The first brake is the couple or rather not having it. Almost half of the mothers (47.6%) and slightly more than half of the parents (54.25%) delay their desire to have offspring in Spain up to four years. Men and women argue that the main reason for not embarking on parenting is the absence of a stable relationship. They are, however, somewhat more determined in the face of motherhood: the lack of a partner worries 25% while it is thought by 29% of men. The conciliation and the future work are in the thoughts especially of the future mothers; a bad economic situation weighs more among the next parents, according to the latest fertility survey Statistics National Institute (INE), published this Tuesday.
"Things are changing, but still weighs the classic model in which the man feels more economically responsible for the home and the woman of care. We are still in transition, I guess the future will be more equal, "says Teresa Castro, demographer expert in fertility of the Higher Council for Scientific Research (CSIC) on the conclusions drawn from the latest INE work on fertility, with data from 2018 and that for the first time also discusses in detail the opinion of men.
An unfulfilled wish

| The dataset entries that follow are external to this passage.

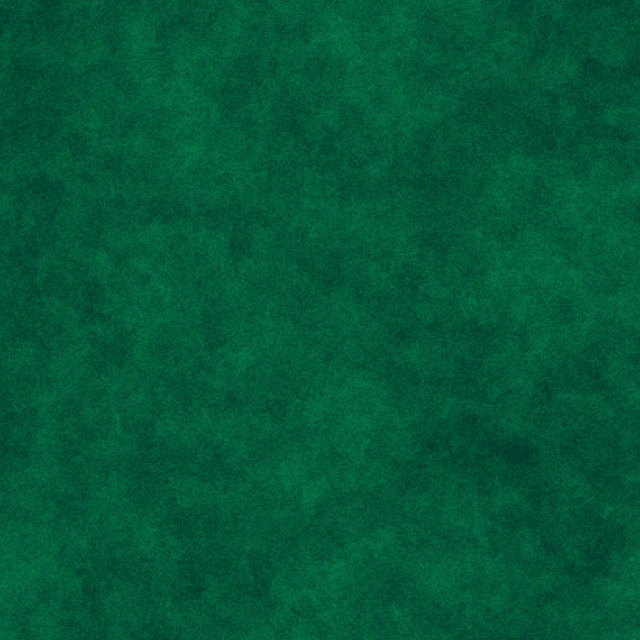
Reproduce this texture procedurally as a WebGL 2 fragment shader.

```glsl
#version 300 es
precision highp float;
precision highp int;

// Green felt: faint clouds and small ragged blotches of fractal value noise,
// covered by several layers of short, bent, randomly turned fibres
// and finished with a fine grain in brightness and tint.

uniform vec2 u_resolution;
out vec4 fragColor;

const vec3 DARK_GREEN = vec3(0.004, 0.235, 0.175);
const vec3 LIGHT_GREEN = vec3(0.022, 0.460, 0.275);
const vec3 TINT_SHIFT = vec3(0.014, 0.000, 0.022);

const float BASE_TONE = 0.478;
const float CLOUD_SCALE = 3.6;
const float CLOUD_AMOUNT = 0.125;
const float BLOTCH_SCALE = 27.0;
const float BLOTCH_AMOUNT = 0.155;
const float WARP_SCALE = 75.0;
const float WARP_AMOUNT = 0.008;
const float GRAIN_SCALE = 410.0;
const float GRAIN_AMOUNT = 0.23;

const int FIBRE_LAYERS = 6;
const float FIBRE_CELLS = 55.0;       // cells across the canvas
const float FIBRE_HALF_WIDTH = 0.0008; // in canvas units
const float FIBRE_AMOUNT = 0.34;
const float FIBRE_BEND = 0.7;
const float PI = 3.14159265;

// Three random values in 0..1 from an integer lattice point.
vec3 hash3(ivec3 cell) {
    uvec3 v = uvec3(cell) * 1664525u + 1013904223u;
    v.x += v.y * v.z;
    v.y += v.z * v.x;
    v.z += v.x * v.y;
    v ^= v >> 16u;
    v.x += v.y * v.z;
    v.y += v.z * v.x;
    v.z += v.x * v.y;
    return vec3(v >> 8u) / 16777216.0;
}

// Smooth value noise in -1..1.
float valueNoise(vec2 p, int seed) {
    ivec2 cell = ivec2(floor(p));
    vec2 f = fract(p);
    f = f * f * (3.0 - 2.0 * f);
    float a = hash3(ivec3(cell, seed)).x;
    float b = hash3(ivec3(cell + ivec2(1, 0), seed)).x;
    float c = hash3(ivec3(cell + ivec2(0, 1), seed)).x;
    float d = hash3(ivec3(cell + ivec2(1, 1), seed)).x;
    return 2.0 * mix(mix(a, b, f.x), mix(c, d, f.x), f.y) - 1.0;
}

float fractalNoise(vec2 p, int octaves, float gain, int seed) {
    const mat2 turn = mat2(1.6, 1.2, -1.2, 1.6);
    float sum = 0.0;
    float amplitude = 1.0;
    for (int i = 0; i < octaves; i++) {
        sum += amplitude * valueNoise(p, seed + i);
        p = turn * p + 7.3;
        amplitude *= gain;
    }
    return sum;
}

// Signed brightness of one layer of scattered bent fibres.
float fibreLayer(vec2 uv, int layer, float pixel) {
    vec2 p = uv * FIBRE_CELLS + 0.37 * float(layer);
    ivec2 home = ivec2(floor(p));
    float halfWidth = FIBRE_HALF_WIDTH * FIBRE_CELLS;
    float edge = max(halfWidth, pixel * FIBRE_CELLS);
    float sum = 0.0;
    for (int y = -1; y <= 1; y++) {
        for (int x = -1; x <= 1; x++) {
            ivec2 cell = home + ivec2(x, y);
            vec3 place = hash3(ivec3(cell, 100 + layer));
            vec3 shape = hash3(ivec3(cell, 200 + layer));
            float angle = place.z * PI;
            vec2 along = vec2(cos(angle), sin(angle));
            vec2 q = p - vec2(cell) - place.xy;
            q = vec2(dot(q, along), dot(q, vec2(-along.y, along.x)));
            float halfLength = mix(0.25, 0.65, shape.x);
            q.y -= FIBRE_BEND * (2.0 * shape.y - 1.0) * q.x * q.x;
            float body = 1.0 - smoothstep(0.0, halfWidth + edge, abs(q.y));
            float ends = 1.0 - smoothstep(0.6 * halfLength, halfLength, abs(q.x));
            // Most fibres are faint; a few bright ones stand out.
            float strength = shape.z < 0.4 ? -0.6 * shape.z : pow(shape.z, 5.0);
            sum += strength * body * ends * halfWidth / edge;
        }
    }
    return sum;
}

void main() {
    float side = min(u_resolution.x, u_resolution.y);
    vec2 uv = gl_FragCoord.xy / side;
    float pixel = 1.0 / side;

    // Clouds and ragged blotches
    vec2 warp = vec2(valueNoise(uv * WARP_SCALE, 1), valueNoise(uv * WARP_SCALE, 2));
    vec2 ragged = uv + WARP_AMOUNT * warp;
    float tone = BASE_TONE;
    tone += CLOUD_AMOUNT * fractalNoise(ragged * CLOUD_SCALE, 4, 0.75, 10);
    tone += BLOTCH_AMOUNT * fractalNoise(ragged * BLOTCH_SCALE, 4, 0.72, 30);

    // Matted fibres
    float fibres = 0.0;
    for (int i = 0; i < FIBRE_LAYERS; i++) fibres += fibreLayer(uv, i, pixel);
    tone += FIBRE_AMOUNT * (fibres - 0.035);

    // Fine grain and tint
    tone += GRAIN_AMOUNT * valueNoise(uv * GRAIN_SCALE, 50);
    float tint = valueNoise(uv * GRAIN_SCALE * 0.6, 60);
    vec3 colour = mix(DARK_GREEN, LIGHT_GREEN, clamp(tone, 0.0, 1.15));
    fragColor = vec4(clamp(colour + TINT_SHIFT * tint, 0.0, 1.0), 1.0);
}
```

More than half of women from 45 to 49 who have not had children, would have liked to have them. The percentage is similar in men. 57% of them also look back and think, at that age, that they wanted to have them. In your case, there is no biological limitation as clear as that of women but there are constraints that hinder the process. "It is true that at these ages men can still be parents, but we must take into account the social age. It stops being seen with adolescents at 65, "says Albert Esteve, demographer and director of the Center for Demographic Studies of the Autonomous University of Barcelona. "Although it is said that the reproductive window is longer for men, the latest fertility studies for them show that their fertility also drops a lot after 40," adds Castro.
Both specialists consider that studying also data related to men helps to look for better solutions to the problem of low fertility in Spain. The delay of motherhood and fatherhood must be looked at early, adds Esteve. "The seed of this low fecundity is set at 25 years," explains the expert. The emancipation so late in Spain - where more than half of the young people of that age still live with their parents, compared to only 13% of countries like Denmark - delays the age of cohabitation as a couple and, consequently, the time of have children.

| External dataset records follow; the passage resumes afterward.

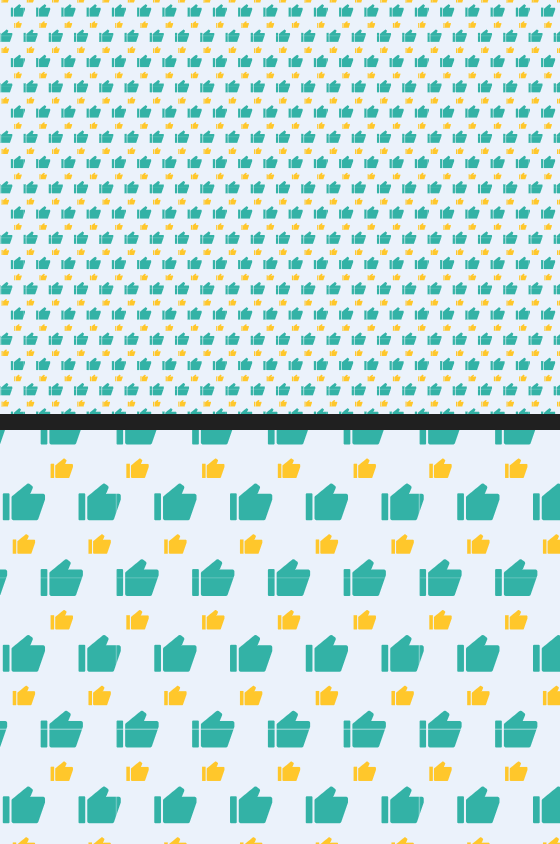
Top: the whole. Bottom: its middle third, enlarged.
Reproduce this pattern procedurally as a Shadertoy shader.

```glsl
// Staggered rows of teal thumbs-up icons with small yellow ones between them.
// Each icon is a rounded polygon plus a rounded cuff bar, repeated with fract;
// faint hairline seams of varied strength cross the icons at tile borders.

const float COLUMNS = 22.18;             // repeats across the canvas width
const vec2  FIRST_ICON = vec2(0.709, 0.417); // first centre, from the top left
const float YELLOW_DROP = 0.555;         // yellow row below its teal row
const float YELLOW_SCALE = 0.53;
const float ICON_UNIT = 1.0 / 52.0;      // icon drawing units per repeat
const float ROUNDING = 1.5;              // hand corner radius, icon units
const float SEAM_WIDTH = 0.018;
const vec2  SEAM_STRENGTH = vec2(0.15, 0.6);
const float SEAM_COLUMNS = 4.0;          // repeats between vertical seams
const float SEAM_X = 0.93;

const vec3 BACKGROUND = vec3(0.92, 0.95, 0.985);
const vec3 TEAL = vec3(0.20, 0.70, 0.65);
const vec3 YELLOW = vec3(1.00, 0.78, 0.17);

// Hand outline, inset by ROUNDING, y up
const int HAND_POINTS = 8;
const vec2 HAND[HAND_POINTS] = vec2[HAND_POINTS](
    vec2(-7.0, -11.0), vec2(-7.0, 3.0), vec2(3.0, 11.2), vec2(4.6, 10.0),
    vec2(2.2, 4.2), vec2(13.0, 4.2), vec2(13.0, 2.0), vec2(8.5, -11.0));

float hash(float n) {
    return fract(sin(n * 127.1) * 43758.5453);
}

float sdBox(vec2 p, vec2 halfSize, float radius) {
    vec2 q = abs(p) - halfSize + radius;
    return length(max(q, 0.0)) + min(max(q.x, q.y), 0.0) - radius;
}

// Signed distance to the hand polygon, sign from edge crossings
float sdHand(vec2 p) {
    float distSq = dot(p - HAND[0], p - HAND[0]);
    float side = 1.0;
    for (int i = 0; i < HAND_POINTS; i++) {
        vec2 a = HAND[i];
        vec2 b = HAND[(i + HAND_POINTS - 1) % HAND_POINTS];
        vec2 edge = b - a;
        vec2 w = p - a;
        vec2 toEdge = w - edge * clamp(dot(w, edge) / dot(edge, edge), 0.0, 1.0);
        distSq = min(distSq, dot(toEdge, toEdge));
        bvec3 crossing = bvec3(p.y >= a.y, p.y < b.y, edge.x * w.y > edge.y * w.x);
        if (all(crossing) || all(not(crossing))) side = -side;
    }
    return side * sqrt(distSq) - ROUNDING;
}

// Thumbs-up icon: hand and cuff bar, in repeat units
float sdThumb(vec2 p, float scale) {
    float unit = ICON_UNIT * scale;
    p /= unit;
    float cuff = sdBox(p - vec2(-12.2, -3.25), vec2(2.3, 9.25), 0.8);
    return min(sdHand(p), cuff) * unit;
}

float coverage(float dist, float pixel) {
    return clamp(0.5 - dist / pixel, 0.0, 1.0);
}

// Hairline that fades instead of vanishing when thinner than a pixel
float hairline(float offset, float pixel) {
    float width = max(SEAM_WIDTH, pixel);
    return coverage(abs(offset) - 0.5 * width, pixel) * SEAM_WIDTH / width;
}

void mainImage(out vec4 fragColor, in vec2 fragCoord) {
    // Repeat units, measured down from the top left corner
    float pixel = COLUMNS / iResolution.x;
    vec2 p = vec2(fragCoord.x, iResolution.y - fragCoord.y) * pixel;

    // Staggered cell; each row holds a teal icon and the yellow one below it
    vec2 q = p - FIRST_ICON;
    float row = floor(q.y + 0.3);
    float oddRow = mod(row, 2.0);
    vec2 cell = vec2(fract(q.x + 0.5 * oddRow + 0.5) - 0.5, row - q.y);

    float teal = coverage(sdThumb(cell, 1.0), pixel);
    float yellow = coverage(sdThumb(cell + vec2(0.0, YELLOW_DROP), YELLOW_SCALE), pixel);

    // Tile seams: across every odd row, and down every few columns
    float seamColumn = floor((p.x - SEAM_X) / SEAM_COLUMNS + 0.5);
    float seamOffset = p.x - SEAM_X - seamColumn * SEAM_COLUMNS;
    float across = oddRow * hairline(cell.y, pixel)
                 * mix(SEAM_STRENGTH.x, SEAM_STRENGTH.y, hash(row + 3.0));
    float down = hairline(seamOffset, pixel)
               * mix(SEAM_STRENGTH.x, SEAM_STRENGTH.y, hash(seamColumn + 41.0));

    vec3 color = mix(BACKGROUND, TEAL, teal);
    color = mix(color, YELLOW, yellow);
    color = mix(color, BACKGROUND, max(across, down));
    fragColor = vec4(color, 1.0);
}
```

As with women, most of them want to have two children on average - almost half of those with 25 to 39 want it, and more than half of them for the rest of ages. And that aspiration stays halfway. The age range "critical" to bring creatures to the world, adds Esteve, is between 28 and 38 years. The delay of the emancipation that aims, added to the difficulties of conciliation and economic that they and they fear delays the decision. It is possible that they reach the first child, but it will be more complicated to reach the second. Spain is a country of unique children.
The average age at which the first child is born in Spain is close to 31 years, the highest in the European Union. Almost 80% of women between 25 and 29 years old and more than 95% of men under 30 have not yet had them, according to the INE's Fertility Survey. The percentage of women who have not yet been mothers is reduced to 27.8% among those between 35 and 39 years of age and 19.0% of those aged 40 and over.
In the case of men, the percentage that has only one child is around 20%, both for those aged 30 to 34 years and for those aged 40 and over, and reaches its maximum (24.4%) for those from 35 to 39 years old, according to the report.